KPI (Key Performance Indicator)
Key Performance Indicators (KPIs) are metrics that measure and report the effect of drivers (cost, quantity, complexity, quality). Organisation use KPIs to evaluate the performance of its activities like the progress toward strategic goals. Usually a KPI reports an operational level in a specific period.
The normalisation or harmonization of data from complex organizations is an important phase of a benchmarking project. The figures will be adjusted according to various factors (e.g. service content, quantities, quality and complexity) are determined so that they can usefully be compared with the ratios of the peer group. When a "cost per piece" is compared, it is crucial that "a piece" is understood by all participant equally.
Operational Level Agreement (OLA)
An Operational Level Agreement (OLA) is an agreement that is usually taken within a company between different departments. For example, IT and telecommunications services are described in an OLA, with which a service level agreement (SLA) with respect to an external customer is hedged.
Outsourcing refers to the transfer of parts of the value chain to an external supplier. The focus on the core business shall generally lower costs, increase flexibility and open access to the innovation of the service provider.
The data of the peer group (comparison group) provide the benchmark for a comparison project. The better the individual members of a peer group to match the structure of the client, the more the demand for a fair comparison is met. Deviations to the client’s data are mathematically compensated through normalisation.
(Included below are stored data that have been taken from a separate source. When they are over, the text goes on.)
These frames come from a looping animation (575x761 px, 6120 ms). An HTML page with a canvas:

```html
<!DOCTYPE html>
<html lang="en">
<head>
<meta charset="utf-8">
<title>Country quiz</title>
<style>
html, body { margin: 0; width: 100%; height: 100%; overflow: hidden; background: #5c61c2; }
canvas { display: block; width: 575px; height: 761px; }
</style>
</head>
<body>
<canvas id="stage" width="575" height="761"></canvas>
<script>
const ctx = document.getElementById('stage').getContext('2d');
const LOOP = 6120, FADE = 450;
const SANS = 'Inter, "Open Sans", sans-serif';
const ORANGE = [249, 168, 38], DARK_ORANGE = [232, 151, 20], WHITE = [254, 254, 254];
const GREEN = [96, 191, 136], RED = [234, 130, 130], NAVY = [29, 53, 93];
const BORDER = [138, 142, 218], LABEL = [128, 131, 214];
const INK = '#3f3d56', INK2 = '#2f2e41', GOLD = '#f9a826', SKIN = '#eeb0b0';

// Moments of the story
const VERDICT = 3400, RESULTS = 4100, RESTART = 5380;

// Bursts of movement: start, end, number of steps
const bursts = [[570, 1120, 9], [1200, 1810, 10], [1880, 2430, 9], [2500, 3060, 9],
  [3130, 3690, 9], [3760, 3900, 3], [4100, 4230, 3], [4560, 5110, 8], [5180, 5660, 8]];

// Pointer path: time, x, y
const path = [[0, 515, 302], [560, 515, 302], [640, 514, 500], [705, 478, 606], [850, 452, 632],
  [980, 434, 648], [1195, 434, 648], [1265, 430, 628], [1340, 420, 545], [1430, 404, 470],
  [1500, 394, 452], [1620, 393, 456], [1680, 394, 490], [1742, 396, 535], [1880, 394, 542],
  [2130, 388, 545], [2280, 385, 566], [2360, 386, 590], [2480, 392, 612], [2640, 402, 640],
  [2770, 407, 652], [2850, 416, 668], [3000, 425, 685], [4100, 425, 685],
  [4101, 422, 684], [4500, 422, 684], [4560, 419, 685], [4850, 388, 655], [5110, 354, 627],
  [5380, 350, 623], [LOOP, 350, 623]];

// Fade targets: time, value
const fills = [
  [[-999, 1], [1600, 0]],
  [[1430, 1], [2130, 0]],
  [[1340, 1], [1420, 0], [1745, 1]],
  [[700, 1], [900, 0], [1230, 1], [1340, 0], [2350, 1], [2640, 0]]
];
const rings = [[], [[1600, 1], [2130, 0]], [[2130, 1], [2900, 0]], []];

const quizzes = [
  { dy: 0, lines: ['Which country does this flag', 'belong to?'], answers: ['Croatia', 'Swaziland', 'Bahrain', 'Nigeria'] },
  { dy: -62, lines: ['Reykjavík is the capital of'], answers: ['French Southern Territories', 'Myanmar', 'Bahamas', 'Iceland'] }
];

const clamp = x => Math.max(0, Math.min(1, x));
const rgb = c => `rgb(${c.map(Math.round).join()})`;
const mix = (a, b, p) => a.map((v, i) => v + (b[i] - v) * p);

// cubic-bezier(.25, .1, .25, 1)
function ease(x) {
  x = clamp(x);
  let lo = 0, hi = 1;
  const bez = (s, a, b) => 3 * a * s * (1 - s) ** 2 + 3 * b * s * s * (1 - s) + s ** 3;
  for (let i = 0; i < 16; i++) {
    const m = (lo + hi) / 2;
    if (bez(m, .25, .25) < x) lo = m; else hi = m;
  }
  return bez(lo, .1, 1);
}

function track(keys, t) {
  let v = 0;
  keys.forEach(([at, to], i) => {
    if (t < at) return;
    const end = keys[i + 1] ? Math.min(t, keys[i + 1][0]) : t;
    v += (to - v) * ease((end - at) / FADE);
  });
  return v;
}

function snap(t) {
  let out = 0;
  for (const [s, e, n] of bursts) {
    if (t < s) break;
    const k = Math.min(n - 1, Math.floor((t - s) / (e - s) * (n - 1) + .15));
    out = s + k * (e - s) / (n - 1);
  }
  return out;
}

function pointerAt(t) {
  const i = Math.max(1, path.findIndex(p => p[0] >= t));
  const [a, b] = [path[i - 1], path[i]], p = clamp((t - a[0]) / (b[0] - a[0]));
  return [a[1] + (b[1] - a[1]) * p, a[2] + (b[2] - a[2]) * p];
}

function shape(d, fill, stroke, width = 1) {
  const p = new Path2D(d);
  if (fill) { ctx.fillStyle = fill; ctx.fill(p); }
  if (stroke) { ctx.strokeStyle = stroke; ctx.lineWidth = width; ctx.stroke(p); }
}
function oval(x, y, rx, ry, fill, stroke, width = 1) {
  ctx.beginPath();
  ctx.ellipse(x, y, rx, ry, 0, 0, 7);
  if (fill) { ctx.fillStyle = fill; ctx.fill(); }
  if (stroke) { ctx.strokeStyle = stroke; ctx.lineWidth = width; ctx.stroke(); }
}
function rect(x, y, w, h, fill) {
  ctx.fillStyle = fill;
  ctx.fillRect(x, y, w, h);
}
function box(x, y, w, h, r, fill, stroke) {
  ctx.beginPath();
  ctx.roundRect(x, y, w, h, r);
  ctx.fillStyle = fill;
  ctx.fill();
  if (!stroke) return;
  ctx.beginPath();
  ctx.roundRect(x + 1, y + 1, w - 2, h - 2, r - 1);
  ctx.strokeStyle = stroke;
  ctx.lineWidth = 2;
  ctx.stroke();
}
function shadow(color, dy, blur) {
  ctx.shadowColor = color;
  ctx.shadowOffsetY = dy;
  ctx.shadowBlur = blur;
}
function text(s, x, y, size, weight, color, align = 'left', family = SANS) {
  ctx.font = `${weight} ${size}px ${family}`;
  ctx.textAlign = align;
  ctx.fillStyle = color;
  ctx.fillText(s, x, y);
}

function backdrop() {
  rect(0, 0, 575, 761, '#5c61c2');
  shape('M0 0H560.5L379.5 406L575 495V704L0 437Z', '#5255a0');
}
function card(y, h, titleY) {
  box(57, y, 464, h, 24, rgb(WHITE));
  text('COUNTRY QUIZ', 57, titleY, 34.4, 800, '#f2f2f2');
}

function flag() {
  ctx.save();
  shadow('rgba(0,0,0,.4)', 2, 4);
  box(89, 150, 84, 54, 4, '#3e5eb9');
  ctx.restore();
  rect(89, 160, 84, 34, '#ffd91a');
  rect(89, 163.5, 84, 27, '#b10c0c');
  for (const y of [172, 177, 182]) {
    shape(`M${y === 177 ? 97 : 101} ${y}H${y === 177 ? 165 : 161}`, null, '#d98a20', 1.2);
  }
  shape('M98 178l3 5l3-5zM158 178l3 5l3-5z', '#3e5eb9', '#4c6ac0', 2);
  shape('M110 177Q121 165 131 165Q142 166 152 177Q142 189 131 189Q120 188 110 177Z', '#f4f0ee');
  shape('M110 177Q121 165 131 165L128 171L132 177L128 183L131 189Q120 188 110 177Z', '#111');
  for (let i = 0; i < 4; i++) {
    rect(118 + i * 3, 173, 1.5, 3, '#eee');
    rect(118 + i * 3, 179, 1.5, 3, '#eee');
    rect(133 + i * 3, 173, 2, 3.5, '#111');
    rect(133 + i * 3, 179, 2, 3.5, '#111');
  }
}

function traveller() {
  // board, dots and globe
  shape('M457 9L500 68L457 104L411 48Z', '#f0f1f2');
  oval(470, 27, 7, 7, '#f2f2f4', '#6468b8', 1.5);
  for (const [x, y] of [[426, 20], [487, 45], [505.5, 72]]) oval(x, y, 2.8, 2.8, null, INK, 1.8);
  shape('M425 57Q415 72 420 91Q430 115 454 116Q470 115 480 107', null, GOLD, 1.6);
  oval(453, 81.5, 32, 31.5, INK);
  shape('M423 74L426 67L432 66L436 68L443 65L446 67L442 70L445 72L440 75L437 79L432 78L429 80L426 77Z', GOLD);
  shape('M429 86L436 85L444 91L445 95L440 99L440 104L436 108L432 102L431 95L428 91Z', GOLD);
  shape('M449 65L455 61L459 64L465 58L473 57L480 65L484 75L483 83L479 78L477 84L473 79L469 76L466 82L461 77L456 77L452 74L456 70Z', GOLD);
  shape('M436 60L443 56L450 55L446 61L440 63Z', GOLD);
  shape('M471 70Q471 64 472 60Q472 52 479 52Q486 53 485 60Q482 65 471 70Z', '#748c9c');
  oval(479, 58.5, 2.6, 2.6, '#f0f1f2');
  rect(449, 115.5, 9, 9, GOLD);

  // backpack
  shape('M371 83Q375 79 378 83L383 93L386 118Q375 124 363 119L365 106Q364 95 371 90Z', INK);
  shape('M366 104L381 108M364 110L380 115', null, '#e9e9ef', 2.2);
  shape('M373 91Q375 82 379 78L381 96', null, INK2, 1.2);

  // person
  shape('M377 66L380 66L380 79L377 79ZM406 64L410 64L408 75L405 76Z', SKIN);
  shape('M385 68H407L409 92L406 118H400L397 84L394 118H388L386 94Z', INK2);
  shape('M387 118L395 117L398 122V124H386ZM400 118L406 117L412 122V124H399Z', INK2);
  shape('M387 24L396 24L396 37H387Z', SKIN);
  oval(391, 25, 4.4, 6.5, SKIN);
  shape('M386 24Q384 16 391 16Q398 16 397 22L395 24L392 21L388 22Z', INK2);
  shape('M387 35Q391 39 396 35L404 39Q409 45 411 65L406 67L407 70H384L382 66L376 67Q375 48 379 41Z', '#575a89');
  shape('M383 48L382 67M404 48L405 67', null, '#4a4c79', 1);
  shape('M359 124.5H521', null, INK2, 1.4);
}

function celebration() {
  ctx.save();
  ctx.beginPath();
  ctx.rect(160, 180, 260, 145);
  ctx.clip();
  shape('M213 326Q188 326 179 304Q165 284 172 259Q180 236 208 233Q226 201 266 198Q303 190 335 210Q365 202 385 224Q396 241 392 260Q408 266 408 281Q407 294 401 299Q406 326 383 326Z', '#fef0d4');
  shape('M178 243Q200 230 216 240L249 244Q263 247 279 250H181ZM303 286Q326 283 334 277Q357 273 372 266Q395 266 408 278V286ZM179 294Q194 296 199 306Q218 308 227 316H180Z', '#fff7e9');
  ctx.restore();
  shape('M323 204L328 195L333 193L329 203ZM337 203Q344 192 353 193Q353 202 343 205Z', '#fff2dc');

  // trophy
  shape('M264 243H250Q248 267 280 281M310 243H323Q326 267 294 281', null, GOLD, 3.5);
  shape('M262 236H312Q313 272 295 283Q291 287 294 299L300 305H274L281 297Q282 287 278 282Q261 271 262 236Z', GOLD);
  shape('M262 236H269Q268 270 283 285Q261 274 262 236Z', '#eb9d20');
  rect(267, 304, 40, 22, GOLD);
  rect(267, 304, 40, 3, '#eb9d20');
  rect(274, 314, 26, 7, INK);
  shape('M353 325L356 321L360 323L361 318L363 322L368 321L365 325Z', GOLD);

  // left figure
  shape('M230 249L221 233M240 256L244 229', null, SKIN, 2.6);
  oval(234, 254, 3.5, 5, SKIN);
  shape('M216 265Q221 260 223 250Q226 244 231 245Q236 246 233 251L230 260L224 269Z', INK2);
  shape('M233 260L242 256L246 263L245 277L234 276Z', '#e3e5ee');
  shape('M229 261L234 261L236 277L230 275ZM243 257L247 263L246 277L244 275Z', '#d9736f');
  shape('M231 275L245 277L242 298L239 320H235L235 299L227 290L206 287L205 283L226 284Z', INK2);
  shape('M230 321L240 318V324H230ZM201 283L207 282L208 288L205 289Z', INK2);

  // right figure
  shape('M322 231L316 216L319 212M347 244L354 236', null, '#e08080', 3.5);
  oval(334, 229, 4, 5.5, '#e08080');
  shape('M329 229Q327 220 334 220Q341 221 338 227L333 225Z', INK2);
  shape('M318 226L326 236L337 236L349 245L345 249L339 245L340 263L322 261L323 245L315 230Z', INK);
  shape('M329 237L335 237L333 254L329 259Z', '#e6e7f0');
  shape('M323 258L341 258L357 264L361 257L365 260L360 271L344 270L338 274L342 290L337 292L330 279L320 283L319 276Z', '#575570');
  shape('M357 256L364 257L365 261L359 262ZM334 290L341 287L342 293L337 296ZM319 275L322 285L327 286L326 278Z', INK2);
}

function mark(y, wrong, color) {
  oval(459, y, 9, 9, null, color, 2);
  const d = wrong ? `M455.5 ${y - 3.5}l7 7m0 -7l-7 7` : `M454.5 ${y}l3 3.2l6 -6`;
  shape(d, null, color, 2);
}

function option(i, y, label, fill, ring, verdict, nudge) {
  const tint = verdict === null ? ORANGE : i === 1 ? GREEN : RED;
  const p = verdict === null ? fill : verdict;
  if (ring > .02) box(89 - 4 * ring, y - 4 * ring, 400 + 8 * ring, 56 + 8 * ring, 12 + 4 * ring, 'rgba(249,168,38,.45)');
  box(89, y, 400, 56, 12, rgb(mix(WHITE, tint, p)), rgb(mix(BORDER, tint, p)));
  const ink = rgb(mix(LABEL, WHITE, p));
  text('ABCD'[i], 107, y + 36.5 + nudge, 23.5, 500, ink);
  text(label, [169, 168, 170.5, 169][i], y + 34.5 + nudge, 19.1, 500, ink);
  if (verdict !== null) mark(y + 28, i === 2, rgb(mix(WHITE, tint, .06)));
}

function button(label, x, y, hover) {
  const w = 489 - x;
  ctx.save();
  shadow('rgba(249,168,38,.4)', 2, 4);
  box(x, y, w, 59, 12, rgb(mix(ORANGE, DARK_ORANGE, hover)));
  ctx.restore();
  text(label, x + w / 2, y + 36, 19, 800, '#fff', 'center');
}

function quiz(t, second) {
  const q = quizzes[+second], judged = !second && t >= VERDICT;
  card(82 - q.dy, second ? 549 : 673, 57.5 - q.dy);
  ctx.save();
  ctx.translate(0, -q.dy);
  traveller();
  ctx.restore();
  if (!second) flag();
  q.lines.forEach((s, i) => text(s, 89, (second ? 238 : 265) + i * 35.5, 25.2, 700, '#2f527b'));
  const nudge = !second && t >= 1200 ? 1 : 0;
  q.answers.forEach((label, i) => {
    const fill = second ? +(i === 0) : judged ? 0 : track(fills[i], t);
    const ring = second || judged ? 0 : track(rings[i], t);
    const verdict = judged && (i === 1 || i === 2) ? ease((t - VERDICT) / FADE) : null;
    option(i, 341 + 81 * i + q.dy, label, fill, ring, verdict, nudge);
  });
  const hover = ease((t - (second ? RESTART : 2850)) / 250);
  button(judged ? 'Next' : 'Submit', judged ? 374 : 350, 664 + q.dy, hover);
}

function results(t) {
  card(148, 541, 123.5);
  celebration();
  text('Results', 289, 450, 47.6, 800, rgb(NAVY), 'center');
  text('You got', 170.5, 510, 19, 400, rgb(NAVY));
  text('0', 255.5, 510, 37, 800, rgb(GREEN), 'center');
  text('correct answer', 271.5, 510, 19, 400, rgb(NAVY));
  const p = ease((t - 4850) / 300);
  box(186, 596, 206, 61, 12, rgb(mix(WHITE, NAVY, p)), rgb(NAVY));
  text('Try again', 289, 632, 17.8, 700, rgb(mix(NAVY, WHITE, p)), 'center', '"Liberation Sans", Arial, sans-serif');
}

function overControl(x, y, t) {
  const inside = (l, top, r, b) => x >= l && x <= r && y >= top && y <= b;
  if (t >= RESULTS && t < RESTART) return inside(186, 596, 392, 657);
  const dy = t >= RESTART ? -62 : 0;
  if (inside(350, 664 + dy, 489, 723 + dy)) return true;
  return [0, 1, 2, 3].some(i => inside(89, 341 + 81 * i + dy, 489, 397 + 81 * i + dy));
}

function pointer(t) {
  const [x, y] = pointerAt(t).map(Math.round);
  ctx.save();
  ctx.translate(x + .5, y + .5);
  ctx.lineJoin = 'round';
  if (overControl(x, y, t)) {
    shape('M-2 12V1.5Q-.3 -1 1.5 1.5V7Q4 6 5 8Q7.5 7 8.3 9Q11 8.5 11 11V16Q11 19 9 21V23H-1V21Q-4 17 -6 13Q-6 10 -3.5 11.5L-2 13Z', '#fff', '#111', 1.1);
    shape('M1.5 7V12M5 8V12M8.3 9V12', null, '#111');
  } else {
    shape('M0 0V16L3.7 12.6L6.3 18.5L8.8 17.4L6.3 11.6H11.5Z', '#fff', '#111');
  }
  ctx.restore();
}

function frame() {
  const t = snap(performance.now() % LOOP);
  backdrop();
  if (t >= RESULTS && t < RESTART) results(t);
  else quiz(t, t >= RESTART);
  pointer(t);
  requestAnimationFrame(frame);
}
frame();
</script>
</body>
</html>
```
Backsourcing describes the process of bringing previously outsourced activities back in-house (into the company).
The retained organization is a department within a company that is responsible for the management and control of one or more external (IT) suppliers. In general, a retained organisation is developed in the course of an outsourcing agreement. It consists of employees who do not change to the service provider, but remain in the company. For a fully equipped retained organization staff functions must be set up so as controlling, purchasing, billing, legal, communications and service management.
Return on Investment (ROI)
The term return on investment (ROI) has been colloquially established as a synonym for cost-benefit analysis - whether, when and to what degree an investment pays off (within the useful lifecycle). The calculation of ROI is not standardized.
Service Level Agreement (SLA)
In a service level agreement (SLA), the assured services of a provider are specified for the client. This includes for example the scope of a service, the response time of service desks or the time taken to resolve an incident. The standardised agreement to the quality of service which is accepted by both sides makes it easier to manage and control the service provisioning.
TCO (Total Cost of Ownership)
The Total Cost of Ownership (TCO) is a computational model for the collection of the entire cost of (IT) capital goods over the full life cycle. In addition to the acquisition costs, operating costs, user costs, and support costs must be considered, too. A unified formula for TCO calculation does not exist.